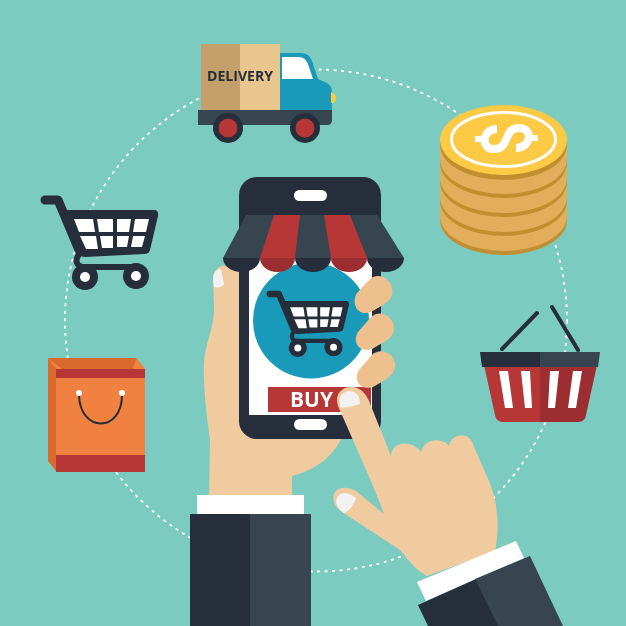
<!DOCTYPE html>
<html lang="en">
<head>
<meta charset="utf-8">
<title>Mobile shopping</title>
<style>
:root {
  --mint: #7bcbc0;
  --navy: #252e3a;
  --slate: #36454f;
  --red: #b73737;
  --red-dark: #9c2d30;
  --blue: #189ab8;
  --skin: #f0cba0;
  --skin-shade: #eec08d;
  --nail: #f4f1f2;
  --orange: #f18141;
  --orange-dark: #d9692c;
  --gold: #fcca44;
  --coin: #e2ae5c;
  --coin-edge: #c18f2f;
  --box: #e9c68d;
  --box-dark: #c4a06b;
  --white: #fff;
}
html, body { margin: 0; width: 626px; height: 626px; overflow: hidden; background: var(--mint); }
svg { display: block; }
.navy { fill: var(--navy); }
.slate { fill: var(--slate); }
.red { fill: var(--red); }
.red-dark { fill: var(--red-dark); }
.blue { fill: var(--blue); }
.skin { fill: var(--skin); }
.skin-shade { fill: var(--skin-shade); }
.nail { fill: var(--nail); }
.white { fill: var(--white); }
.orange { fill: var(--orange); }
.orange-dark { fill: var(--orange-dark); }
.gold { fill: var(--gold); }
.box { fill: var(--box); }
.box-dark { fill: var(--box-dark); }
.line { fill: none; stroke: var(--navy); stroke-linecap: round; stroke-linejoin: round; }
.orbit { fill: none; stroke: var(--white); stroke-width: 1.8; stroke-dasharray: 3 4.5; }
.dollar { fill: none; stroke: var(--white); }
.label { font-family: "Open Sans", "Noto Sans", sans-serif; font-weight: 700; }
</style>
</head>
<body>
<svg width="626" height="626" viewBox="0 0 626 626" role="img" aria-label="Hands buying from a shop on a phone, surrounded by shopping icons">
  <defs>
    <g id="cart">
      <path class="line" stroke-width="9" d="M45 200H58L79 250"/>
      <path class="navy" d="M63 210H154Q159 210 158 216L150 250Q149 254 144 254L85 257Q80 257 78 252Z"/>
      <path class="line" stroke-width="6" d="M80 253C74 260 76 267 85 267H138"/>
      <path class="white" d="M74 219H93L95 232H79ZM97 219H113V232H99ZM117 219H131L129 232H117ZM135 219H149L146 232H133ZM80 236H96L98 249H86ZM100 236H113V248H102ZM117 236H129L127 247H117ZM133 236H145L142 247H131Z"/>
      <circle class="navy" cx="85" cy="277" r="13"/>
      <circle class="white" cx="85" cy="277" r="5"/>
      <circle class="navy" cx="136" cy="276" r="13"/>
      <circle class="white" cx="136" cy="276" r="5"/>
    </g>
    <g id="coin-layer">
      <path fill="var(--coin-edge)" d="M440 142V160A63.500 35 0 0 0 567 160V142Z"/>
      <path fill="var(--coin)" d="M440 142V156A63.500 35 0 0 0 567 156V142Z"/>
    </g>
    <g id="wheel">
      <circle class="navy" r="15"/>
      <circle class="red" r="9.500"/>
    </g>
  </defs>

  <rect width="626" height="626" fill="var(--mint)"/>
  <circle class="orbit" cx="316" cy="320.500" r="251"/>

  <g id="delivery-truck">
    <rect class="box-dark" x="201" y="44" width="40" height="67"/>
    <rect class="box" x="240" y="44" width="40" height="67"/>
    <path class="blue" d="M280 53H301Q309 53 312 61L318 79L327 83Q332 86 332 92V111H280Z"/>
    <path class="white" d="M282 57H299Q305 57 308 64L313 79H282Z"/>
    <path class="gold" d="M331 92Q336 94 336 98Q336 103 331 103Z"/>
    <path class="slate" d="M198 110H332V120Q332 125 327 125H198Z"/>
    <use href="#wheel" x="228" y="128"/>
    <use href="#wheel" x="305" y="128"/>
    <text class="label navy" x="207" y="81" font-size="14" textLength="66" lengthAdjust="spacingAndGlyphs">DELIVERY</text>
  </g>

  <g id="coin-stack">
    <use href="#coin-layer" y="60"/>
    <use href="#coin-layer" y="41"/>
    <use href="#coin-layer" y="22"/>
    <use href="#coin-layer" y="3"/>
    <ellipse fill="var(--coin-edge)" cx="503.500" cy="145" rx="63.500" ry="35"/>
    <ellipse class="gold" cx="503.500" cy="140" rx="63.500" ry="35"/>
    <ellipse cx="503.500" cy="139.500" rx="52" ry="27" fill="none" stroke="var(--white)" stroke-width="3"/>
    <g id="dollar-sign" class="dollar">
      <path stroke-width="8" d="M497 129C482 129 480 149 494 149C510 149 503 128 519 128C534 128 531 148 516 148"/>
      <path stroke-width="6" d="M475 139H487M526 138H538"/>
    </g>
  </g>

  <use id="shopping-cart" href="#cart"/>

  <g id="shopping-bag">
    <path class="orange-dark" d="M48 358H136L145 369V378H56V471L48 461Z"/>
    <path class="orange" d="M48 358L62 369H56ZM136 358L145 369H133Z"/>
    <path class="orange" d="M56 377H145V456H56Z"/>
    <path class="red" d="M56 369H145V378H56ZM56 455H145V472H56Z"/>
    <path class="line" stroke-width="2" d="M79 395C80 433 122 433 122 395"/>
    <circle class="white" cx="79" cy="393" r="3"/>
    <circle class="white" cx="122" cy="393" r="3"/>
  </g>

  <g id="shopping-basket">
    <path class="line" stroke-width="4" d="M502 349L537 313M552 307L578 350"/>
    <path class="red" d="M484 365H541V422H503Q496 422 495 415Z"/>
    <path class="red-dark" d="M540 365H597L586 415Q585 422 578 422H540Z"/>
    <path class="navy" d="M480 352H541V367H482Z"/>
    <path class="slate" d="M540 352H600L598 367H540Z"/>
    <path class="white" d="M499 371H508L513 408H505ZM521 371H530L532 408H525ZM550 371H559L555 408H548ZM573 371H582L576 408H568Z"/>
  </g>

  <g id="holding-hand">
    <path class="skin" d="M213 280C213 270 219 265 227 266L246 272V420H345C346 445 322 469 292 476V497H209L210 440C206 410 203 385 204 362C206 340 214 330 214 306Z"/>
    <path class="nail" d="M213 281C213 273 216 269 221 269L224 284Q221 289 214 287Z"/>
    <rect class="white" x="197" y="495" width="107" height="20"/>
    <rect class="navy" x="190" y="514" width="61" height="112"/>
    <rect class="slate" x="250" y="514" width="61" height="112"/>
  </g>

  <g id="phone">
    <rect class="navy" x="239" y="177" width="142" height="262" rx="18"/>
    <rect class="white" x="249" y="215" width="123" height="200"/>
    <rect class="white" x="294" y="190" width="33" height="11" rx="5.500"/>
    <rect class="white" x="294" y="419" width="33" height="11" rx="5.500"/>
    <circle class="blue" cx="311" cy="320.500" r="58"/>
    <use href="#cart" transform="translate(238.300 154) scale(.7)"/>
    <rect class="red" x="268" y="387" width="103" height="25"/>
    <text class="label white" x="290" y="407" font-size="22" textLength="43" lengthAdjust="spacingAndGlyphs">BUY</text>
  </g>

  <g id="shop-awning">
    <path class="slate" d="M246 215H377L404 258H223Z"/>
    <path class="red" d="M274 215H300L295 258H260ZM324 215H350L367 258H331Z"/>
    <path class="navy" d="M223 258H260A18.500 14 0 0 1 223 258ZM295 258H331A18 14 0 0 1 295 258ZM367 258H404A18.500 14 0 0 1 367 258Z"/>
    <path class="red-dark" d="M260 258H295A17.500 14 0 0 1 260 258ZM331 258H367A18 14 0 0 1 331 258Z"/>
  </g>

  <g id="gripping-fingers" class="skin-shade">
    <path d="M357 293L370 279C378 272 390 278 392 288C394 296 389 301 383 305L371 312C357 317 351 303 357 293Z"/>
    <path d="M358 332L371 317C380 309 392 316 394 326C395 334 390 339 384 342L372 349C359 353 352 342 358 332Z"/>
    <path d="M359 370L372 355C380 347 393 353 395 363C396 371 391 376 385 380L373 387C360 391 353 380 359 370Z"/>
  </g>

  <g id="tapping-hand">
    <path class="skin" d="M338 406C334 393 343 386 353 387C361 388 366 394 369 401L391 456C392 440 413 440 421 452C425 437 443 438 449 446C452 432 471 431 474 447L489 481C498 503 500 528 495 551L427 576C415 570 407 558 400 550L342 512C335 507 331 499 335 492C340 486 349 487 356 491L384 514C379 500 373 486 367 472Z"/>
    <path class="nail" d="M341 408C337 399 341 392 349 391C357 391 360 397 360 404C355 406 347 407 341 408Z"/>
    <path class="nail" d="M344 513C336 508 334 500 339 495C345 491 351 494 356 498C354 505 350 510 344 513Z"/>
    <path class="white" d="M417 582L516 541L524 558L426 601Z"/>
    <path class="navy" d="M418 605L476 579L499 626H428Z"/>
    <path class="slate" d="M475 579L530 556L563 626H498Z"/>
  </g>
</svg>
</body>
</html>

━━━━

__Task to carry out__: Leave out the pictures and repeat exactly the lines from the first line of the data through the line containing "--orange-dark: #d9692c;". Add nothing else.

__Final answer__:
<!DOCTYPE html>
<html lang="en">
<head>
<meta charset="utf-8">
<title>Mobile shopping</title>
<style>
:root {
  --mint: #7bcbc0;
  --navy: #252e3a;
  --slate: #36454f;
  --red: #b73737;
  --red-dark: #9c2d30;
  --blue: #189ab8;
  --skin: #f0cba0;
  --skin-shade: #eec08d;
  --nail: #f4f1f2;
  --orange: #f18141;
  --orange-dark: #d9692c;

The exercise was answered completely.